The second video, No Second Chance, debuted recently on the Eastern Shore and follows the tragic consequences of a 20-year-old Accomack County woman who died from a heroin overdose in July 2016. > Read more.

Business in brief


To mark the changing of the name of Cadence at the Glen to Verena at the Glen, the independent living rental retirement community in Glen Allen is hosting an open-to-the-public celebration Nov. 16. The Showcase of Homes will feature cuisine from the culinary team, refreshments and live jazz, along with tours of the community. The public will also have the opportunity to meet residents and staff. Verena at the Glen is owned by an affiliate of Chicago-based Green Courte Partners, LLC. With the name change to Verena (Latin for true) the community is bringing an updated wellness philosophy, along with enhanced dining, fitness programs, services and activities. The Showcase of Homes at Verena at the Glen will be held from 3 p.m. to 5 p.m. The community is located at 10286 Brook Road, Glen Allen. RSVP at http://VerenaAtTheGlen.com/RSVP. > Read more.

GRASP offers Spanish-speaking advisor for financial aid questions


GRASP, a nonprofit, charitable, college-access organization that assists students and families in obtaining funding for post-secondary education, now has a Spanish-speaking advisor available to assist students and families with the financial aid process.

The advisor, Conchy Martinez, is bilingual and is available to assist with outreach to the Latino community. > Read more.

Henrico Schools to host 7 meetings for budget feedback


Henrico Schools will host seven meetings prior to the release of Superintendent Pat Kinlaw's proposed Fiscal Year 2018-19 budget in January to solicit community input about the budget. A short presentation by HCPS budget staff members will be followed by opportunities to comment and ask questions. The school division will develop a budget proposal using feedback from stakeholders. > Read more.

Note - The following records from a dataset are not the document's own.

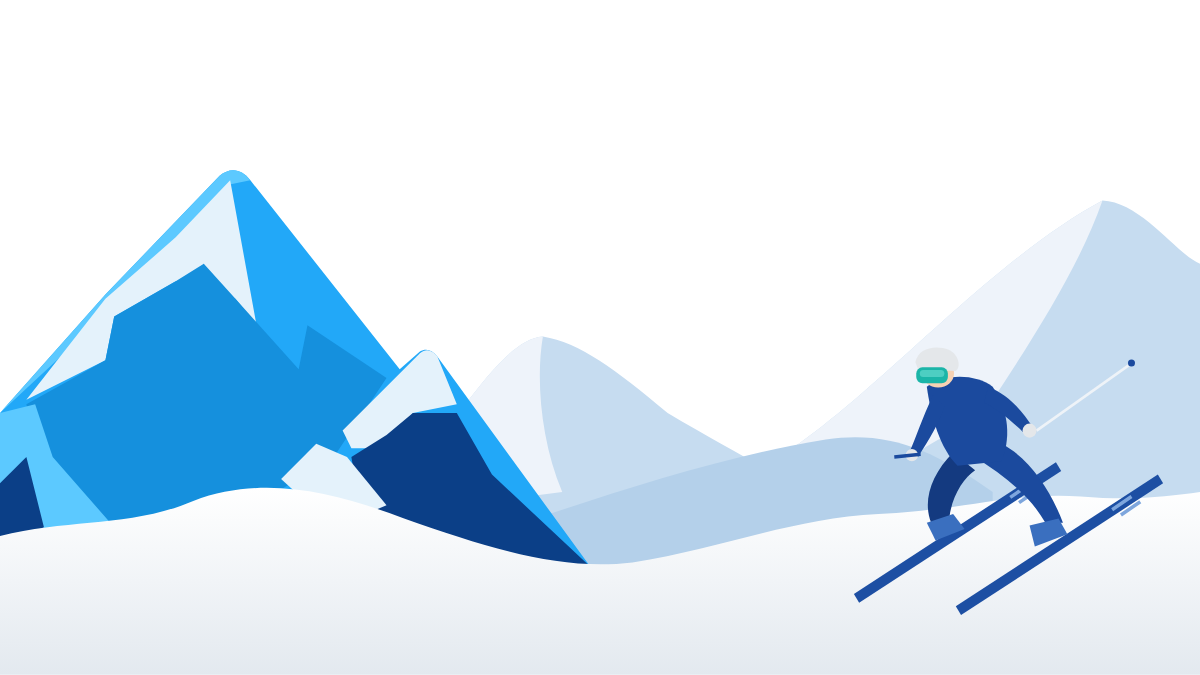
<!DOCTYPE html>
<html lang="en">
<head>
<meta charset="utf-8">
<title>Alpine Descent</title>
<link rel="stylesheet" href="https://fonts.googleapis.com/css2?family=Inter&display=swap">
<style>
:root{
  --sky:#ffffff;
  --far-light:#eef3fa;
  --far-mid:#c6dcf0;
  --far-deep:#b4d0ea;
  --peak-main:#22a8f8;
  --peak-dark:#1590dd;
  --peak-edge:#5cc9ff;
  --peak-snow:#e4f2fb;
  --peak-navy:#0b3f87;
  --snow:#f4f7fa;
  --snow-shade:#e3e9ef;
  --suit:#1b4a9e;
  --suit-dark:#143a80;
  --helmet:#e4e7ea;
  --goggle:#1bb5a8;
  --ski:#1d4fa3;
  --ski-stripe:#7ea6dd;
  --skin:#f6d2b4;
}
html,body{margin:0;padding:0;overflow:hidden;background:var(--sky);font-family:'Inter',sans-serif}
.canvas{width:1200px;height:675px;position:relative;overflow:hidden;background:var(--sky)}
.scene{display:block;width:1200px;height:675px}
</style>
</head>
<body>
<main class="canvas">
<svg class="scene" viewBox="0 0 1366 768" xmlns="http://www.w3.org/2000/svg" role="img" aria-label="Skier descending a snowy slope in front of blue mountains">
  <defs>
    <linearGradient id="snowGradient" x1="0" y1="0" x2="0" y2="1">
      <stop offset="0" stop-color="#ffffff"/>
      <stop offset="1" stop-color="var(--snow-shade)"/>
    </linearGradient>
    <g id="skiBoard">
      <path d="M0 0 L230 -150 L236 -140 L6 10 Z" fill="var(--ski)"/>
      <path d="M178 -110 L200 -125 M188 -104 L210 -119" stroke="var(--ski-stripe)" stroke-width="4"/>
    </g>
  </defs>

  <!-- distant range -->
  <g class="far-range">
    <path d="M870 530 C980 470 1120 300 1255 228 C1300 230 1340 290 1366 300 L1366 620 L870 620 Z" fill="var(--far-mid)"/>
    <path d="M870 530 C980 470 1120 300 1255 228 C1230 300 1180 380 1120 470 L1000 540 Z" fill="var(--far-light)"/>
    <path d="M530 460 C560 420 590 385 618 383 C660 390 700 420 760 470 C810 500 850 520 880 540 L880 640 L530 640 Z" fill="var(--far-mid)"/>
    <path d="M530 460 C560 420 590 385 618 383 C610 430 615 500 640 560 L560 570 Z" fill="var(--far-light)"/>
    <path d="M580 600 C700 560 820 520 940 500 C1010 490 1060 510 1130 560 L1130 650 L580 650 Z" fill="var(--far-deep)"/>
  </g>

  <!-- main peaks -->
  <g class="main-peaks">
    <path d="M0 470 L120 335 L250 200 C262 190 275 192 285 205 L455 420 L478 400 C485 396 492 398 498 406 L672 645 L0 645 Z" fill="var(--peak-main)"/>
    <path d="M0 470 L120 335 L250 200 C262 190 275 192 285 205 L260 210 L140 340 Z" fill="var(--peak-edge)"/>
    <path d="M262 205 L200 270 L120 340 L30 455 L120 410 L130 360 L200 320 L210 330 L232 300 L240 330 L268 340 L292 370 Z" fill="var(--peak-snow)"/>
    <path d="M30 460 L120 410 L130 360 L200 320 L232 300 L268 340 L340 420 L350 370 L440 430 L380 520 L250 600 L60 600 Z" fill="var(--peak-dark)"/>
    <path d="M390 490 L478 402 C485 396 492 398 498 406 L520 460 L470 470 L440 510 L400 510 Z" fill="var(--peak-snow)"/>
    <path d="M400 520 L440 495 L470 470 L520 470 L560 540 L672 645 L420 645 Z" fill="var(--peak-navy)"/>
    <path d="M0 470 L40 460 L60 520 L130 600 L0 620 Z" fill="var(--peak-edge)"/>
    <path d="M0 550 L30 520 L50 600 L0 620 Z" fill="var(--peak-navy)"/>
    <path d="M320 545 L360 505 L395 520 L440 575 L380 600 Z" fill="var(--peak-snow)"/>
  </g>

  <!-- snow field -->
  <path class="snow-field" d="M0 610 C80 590 150 600 220 570 C300 540 380 560 460 590 C560 625 640 650 720 640 C820 625 900 590 1000 585 C1100 580 1150 560 1230 565 C1290 570 1330 565 1366 560 L1366 768 L0 768 Z" fill="url(#snowGradient)"/>

  <!-- skier -->
  <g class="skier">
    <use href="#skiBoard" transform="translate(972 676)"/>
    <use href="#skiBoard" transform="translate(1088 690)"/>
    <line x1="1180" y1="490" x2="1290" y2="412" stroke="#eef3f8" stroke-width="3"/>
    <circle cx="1288" cy="413" r="4" fill="var(--suit)"/>
    <path d="M1085 515 C1060 540 1050 570 1060 595 L1080 600 C1080 570 1095 545 1110 535 Z" fill="var(--suit-dark)"/>
    <path d="M1110 520 C1140 540 1170 560 1190 595 L1210 595 C1195 555 1170 520 1140 505 Z" fill="var(--suit)"/>
    <path d="M1055 440 C1075 425 1110 425 1130 440 C1150 470 1150 500 1140 525 L1090 530 C1070 510 1060 475 1055 440 Z" fill="var(--suit)"/>
    <path d="M1062 450 C1050 475 1042 500 1035 515 L1045 520 C1058 500 1070 480 1075 462 Z" fill="var(--suit)"/>
    <path d="M1125 440 C1150 450 1165 470 1175 485 L1165 492 C1150 478 1135 465 1120 458 Z" fill="var(--suit)"/>
    <circle cx="1172" cy="490" r="8" fill="var(--helmet)"/>
    <circle cx="1038" cy="518" r="7" fill="var(--helmet)"/>
    <line x1="1018" y1="520" x2="1048" y2="517" stroke="var(--suit)" stroke-width="4"/>
    <path d="M1055 595 L1085 585 L1098 602 L1065 615 Z" fill="#3a6fbf"/>
    <path d="M1172 598 L1205 590 L1215 608 L1178 622 Z" fill="#3a6fbf"/>
    <ellipse cx="1068" cy="425" rx="18" ry="16" fill="var(--skin)"/>
    <path d="M1042 412 C1045 396 1065 392 1080 398 C1092 404 1094 418 1088 422 L1045 420 Z" fill="var(--helmet)"/>
    <rect x="1043" y="418" width="36" height="18" rx="7" fill="var(--goggle)"/>
    <rect x="1047" y="421" width="28" height="8" rx="4" fill="#6fe0d4" opacity=".6"/>
  </g>
</svg>
</main>
</body>
</html>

Glen Allen dentist offering low-cost braces to qualified children


Glen Allen-based White Orthodontics will donate more than $300,000 in orthodontic care to children of families who cannot afford the full cost of braces. Dr. Paul White and his team will host an open house Saturday, Nov. 4, from 10 a.m. to 2 p.m. at their office, 5237 Hickory Park Drive in Glen Allen, to meet with interested families.

The effort is part of the national Smiles Change Lives program, which counts some 800 orthodontists nationwide among its ranks. > Read more.

Henrico Business Bulletin Board

December 2017
S M T W T F S
·
·
·
·
·
·
·
·
·
·
·

Calendar page

tel:18772241804
tel:18772210315

Classifieds

Place an Ad | More Classifieds

Calendar

Innsbrook After Hours will ring in the New Year with R&B legends Kool & The Gang at 7 p.m. Dec. 31. Party rock band The Mashup will open. The evening will include a light show and midnight ball drop.

Kool & The Gang have been performing together for 25 years and have produced hits such as “Celebration,” “Cherish” and “Jungle Boogie.” Their unique blend of jazz, soul and funk has landed them 25 Top Ten R&B hits, nine Top 10 Pop hits, two Grammy Awards and 31 gold and platinum albums.

Early bird general admission tickets are $20.17 through the end of the October. Prices will increase after that and will be $40 at the gate on New Year’s Eve. A limited number of floor passes will be available for $49, providing Dance Floor Pit access. A variety of dinner and VIP Hospitality tickets and packages are available; dining and hospitality areas will be tented and heated, and include dinner, drinks and private restrooms.

Tickets can be purchased online through http://www.ticketstobuy.com or by phone at 423-1779. For details, visit http://www.innsbrookafterhours.com. Full text

Your weather just got better.

Henricopedia

Henrico's Top Teachers

The Plate